We went to see an opera this weekend. Now, I’m not really into opera, but since it was part of the Kennedy Center’s family series, we decided to take the boys. The opera was Hansel and Gretel, and well, it was real opera. In English though, but still hard for me, much less the kids, to understand. They enjoyed it for the most part, especially the Witch, and the antics of Hansel and Gretel. Gilbert really seemed to enjoy it, whereas Seamus was less enthused.

On the way home, Gilbert was asking about the witch and how her broomstick could appear on the stage without anyone bringing it. They also wanted to know why Hansel and Gretel would bring the cage on the stage when they might be imprisoned in it. I explained that the witch was using a spell. Seamus got mad and said he didn’t believe in magic. Gilbert got mad about that (because Seamus was trying to make him feel stupid) and said he did believe in magic. I’m afraid I had to take Gilbert’s side on that one.
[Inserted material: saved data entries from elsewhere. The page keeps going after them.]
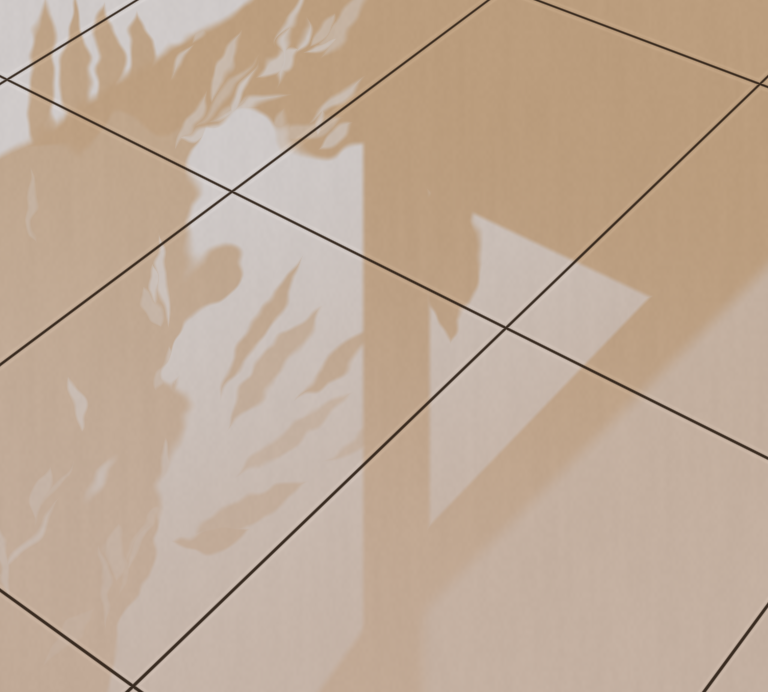
Write a Shadertoy shader that draws this texture.

```glsl
#define GROUT_HALF 0.0019
#define GROUT_DARK vec3(0.19, 0.14, 0.10)
#define TAN_FAR vec3(0.733, 0.615, 0.49)
#define TAN_NEAR vec3(0.755, 0.66, 0.58)
#define SHEEN_FAR vec3(0.81, 0.79, 0.785)
#define SHEEN_NEAR vec3(0.77, 0.70, 0.65)
#define EDGE_SOFT 0.005
#define FROND_ROOT vec2(0.145, 0.20)
#define GRAIN 0.010

float hash(vec2 p) {
    return fract(sin(dot(p, vec2(127.1, 311.7))) * 43758.5453);
}

float noise(vec2 p) {
    vec2 i = floor(p), f = fract(p);
    f = f * f * (3.0 - 2.0 * f);
    return mix(mix(hash(i), hash(i + vec2(1, 0)), f.x),
               mix(hash(i + vec2(0, 1)), hash(i + vec2(1, 1)), f.x), f.y);
}

float soft(float d, float width) {
    return smoothstep(-width, width, d);
}

// Lens-shaped blade from its base along an angle
float leaf(vec2 p, vec2 base, float angle, float len, float halfWidth) {
    vec2 axis = vec2(cos(angle), sin(angle));
    vec2 q = p - base;
    float t = dot(q, axis) / len;
    float side = abs(dot(q, vec2(-axis.y, axis.x)));
    return soft(halfWidth * 4.0 * t * (1.0 - t) - side, 0.0045);
}

// Bright slivers of varied strength scattered inside a rectangle
float glints(vec2 p, vec2 low, vec2 size, float tilt, float seed) {
    float m = 0.0;
    for (int i = 0; i < 22; i++) {
        vec2 id = vec2(float(i), seed);
        vec2 base = low + size * vec2(hash(id), hash(id + 7.3));
        float angle = tilt + 1.2 * (hash(id + 3.1) - 0.5);
        float len = mix(0.04, 0.13, hash(id + 5.7));
        float blade = leaf(p, base, angle, len, mix(0.005, 0.014, hash(id + 9.2)));
        m = max(m, blade * mix(0.35, 0.85, hash(id + 2.6)));
    }
    return m;
}

// Reflected window panes, partly hidden by plants
float reflection(vec2 p) {
    vec2 wobble = vec2(noise(p * 22.0), noise(p * 22.0 + 40.0))
                + 0.6 * vec2(noise(p * 50.0), noise(p * 50.0 + 17.0));
    vec2 w = p + 0.016 * (wobble - 0.8);

    // Left pane behind the fronds
    float bottomLine = p.y - 0.09 - 1.39 * (p.x - 0.525);
    float topLine = 0.76 + 0.10 * noise(w * 17.0) - w.y;
    float left = soft(0.525 - p.x, EDGE_SOFT) * soft(bottomLine, 0.012) * soft(topLine, 0.007);
    float mass = 0.19 + 0.12 * smoothstep(0.2, 0.75, w.y) - w.x
               + 0.15 * (noise(vec2(w.x * 18.0 - w.y * 8.0, w.y * 10.0)) - 0.5);
    float foliage = soft(mass, 0.010);
    for (int i = 0; i < 10; i++) {
        vec2 id = vec2(float(i), 2.0);
        float angle = 0.12 + 0.135 * float(i);
        vec2 base = FROND_ROOT + mix(0.06, 0.38, hash(id)) * vec2(cos(angle), sin(angle));
        float len = mix(0.10, 0.22, hash(id + 4.0));
        float blade = leaf(w, base, angle + 0.1, len, mix(0.010, 0.024, hash(id + 8.0)));
        foliage = max(foliage, blade * mix(0.55, 1.0, hash(id + 6.0)));
    }
    left *= 1.0 - 0.85 * foliage;
    left = max(left, glints(w, vec2(-0.02, 0.0), vec2(0.30, 0.68), 1.4, 1.0));
    left = max(left, glints(w, vec2(0.25, 0.77), vec2(0.22, 0.19), 0.8, 5.0));

    // Far corner with upright spikes
    float corner = soft(w.y - 0.769 - 0.65 * w.x, 0.010);
    for (int i = 0; i < 4; i++) {
        float k = float(i);
        vec2 base = vec2(0.06 + 0.047 * k, 0.76 + 0.02 * k);
        corner *= 1.0 - 0.9 * leaf(w, base, 1.57, 0.24 - 0.025 * k, 0.019);
    }

    // Middle pane
    float middle = min(p.x - 0.621, 0.660 - 0.473 * (p.x - 0.751) - p.y);
    middle = min(middle, p.y - 0.241 - 1.037 * (p.x - 0.621));
    float plant = leaf(w, vec2(0.650, 0.505), 1.57, 0.30, 0.045);
    float pane = soft(middle, EDGE_SOFT) * (1.0 - plant);

    // Near pane, blurred
    float near = soft(0.126 + p.x - 0.621 - p.y, 0.022) * soft(p.x - 0.612, 0.016);
    return max(max(left, corner), max(0.92 * pane, 0.72 * near));
}

void mainImage(out vec4 fragColor, in vec2 fragCoord) {
    vec2 p = fragCoord / iResolution.y;

    // Perspective floor plane: one unit per tile
    mat3 floorToView = mat3(0.3594, -0.2758, -0.1089,
                            -0.5754, -0.5193, -0.1898,
                            0.7312, 0.5260, 1.0);
    vec3 h = inverse(floorToView) * vec3(p, 1.0);
    vec2 tile = h.xy / h.z;

    // Glazed surface and its reflections
    float depth = smoothstep(0.05, 0.95, p.y + 0.25 * (p.x - 0.5));
    vec3 color = mix(TAN_NEAR, TAN_FAR, depth);
    vec3 sheen = mix(SHEEN_NEAR, SHEEN_FAR, smoothstep(0.0, 0.95, p.y + 0.5 * (0.5 - p.x)));
    color = mix(color, sheen, reflection(p));
    color += 0.006 * (hash(floor(tile) + 11.0) - 0.5);
    color += GRAIN * (noise(p * vec2(230.0, 150.0)) - 0.5);
    color += GRAIN * (noise(p * vec2(90.0, 12.0)) - 0.5);

    // Grout: distance to the nearest joint in canvas heights
    vec2 slope = sqrt(dFdx(tile) * dFdx(tile) + dFdy(tile) * dFdy(tile)) * iResolution.y;
    vec2 gap = abs(fract(tile + 0.5) - 0.5) / slope;
    float d = min(gap.x, gap.y);
    float halfWidth = GROUT_HALF * mix(1.2, 0.75, p.y);
    float aa = max(0.0014, 0.7 / iResolution.y);
    color += 0.03 * exp(-pow((d - 0.0055) / 0.002, 2.0));
    color = mix(color, GROUT_DARK, 0.95 * (1.0 - soft(d - halfWidth, aa)));

    fragColor = vec4(color, 1.0);
}
```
Later we had some kerfuffles over Santa and the Tooth Fairy, but it’s all falling into place. Gilbert loves imagination and magic, and Seamus wants to know why. Sometimes I still have to stop Seamus from his questions if I need to concentrate on traffic or something. I thought it was something he’d outgrow, but he will not. I think he really irritate a substitute teacher with his questions one day at school. It hurt his feelings, but probably a good lesson in the end.

And, as Porter grows, he is becoming his own person. Today I looked at him wandering around the front yard, and I thought, even though he follows the others around and wants to be part of it all the time, he’s developing his own sense of the world. He loves to read, probably more so than either of the others. His one goal daily is to force books on me and Patrick and make us sit and read with him. He loves to point things out in the books and looks to us to verify his ideas.


1 comment

  1. It is time to introduce verisimilitude. Even if it is not ‘real’, one can enjoy the story if it seems real at the time. A good story needs verisimilitude. Even a true story needs verisimilitude.

Leave a comment

Fill in your details below or click an icon to log in: Logo

You are commenting using your account. Log Out /  Change )

Twitter picture

You are commenting using your Twitter account. Log Out /  Change )

Facebook photo

You are commenting using your Facebook account. Log Out /  Change )

Connecting to %s

This site uses Akismet to reduce spam. Learn how your comment data is processed.

%d bloggers like this: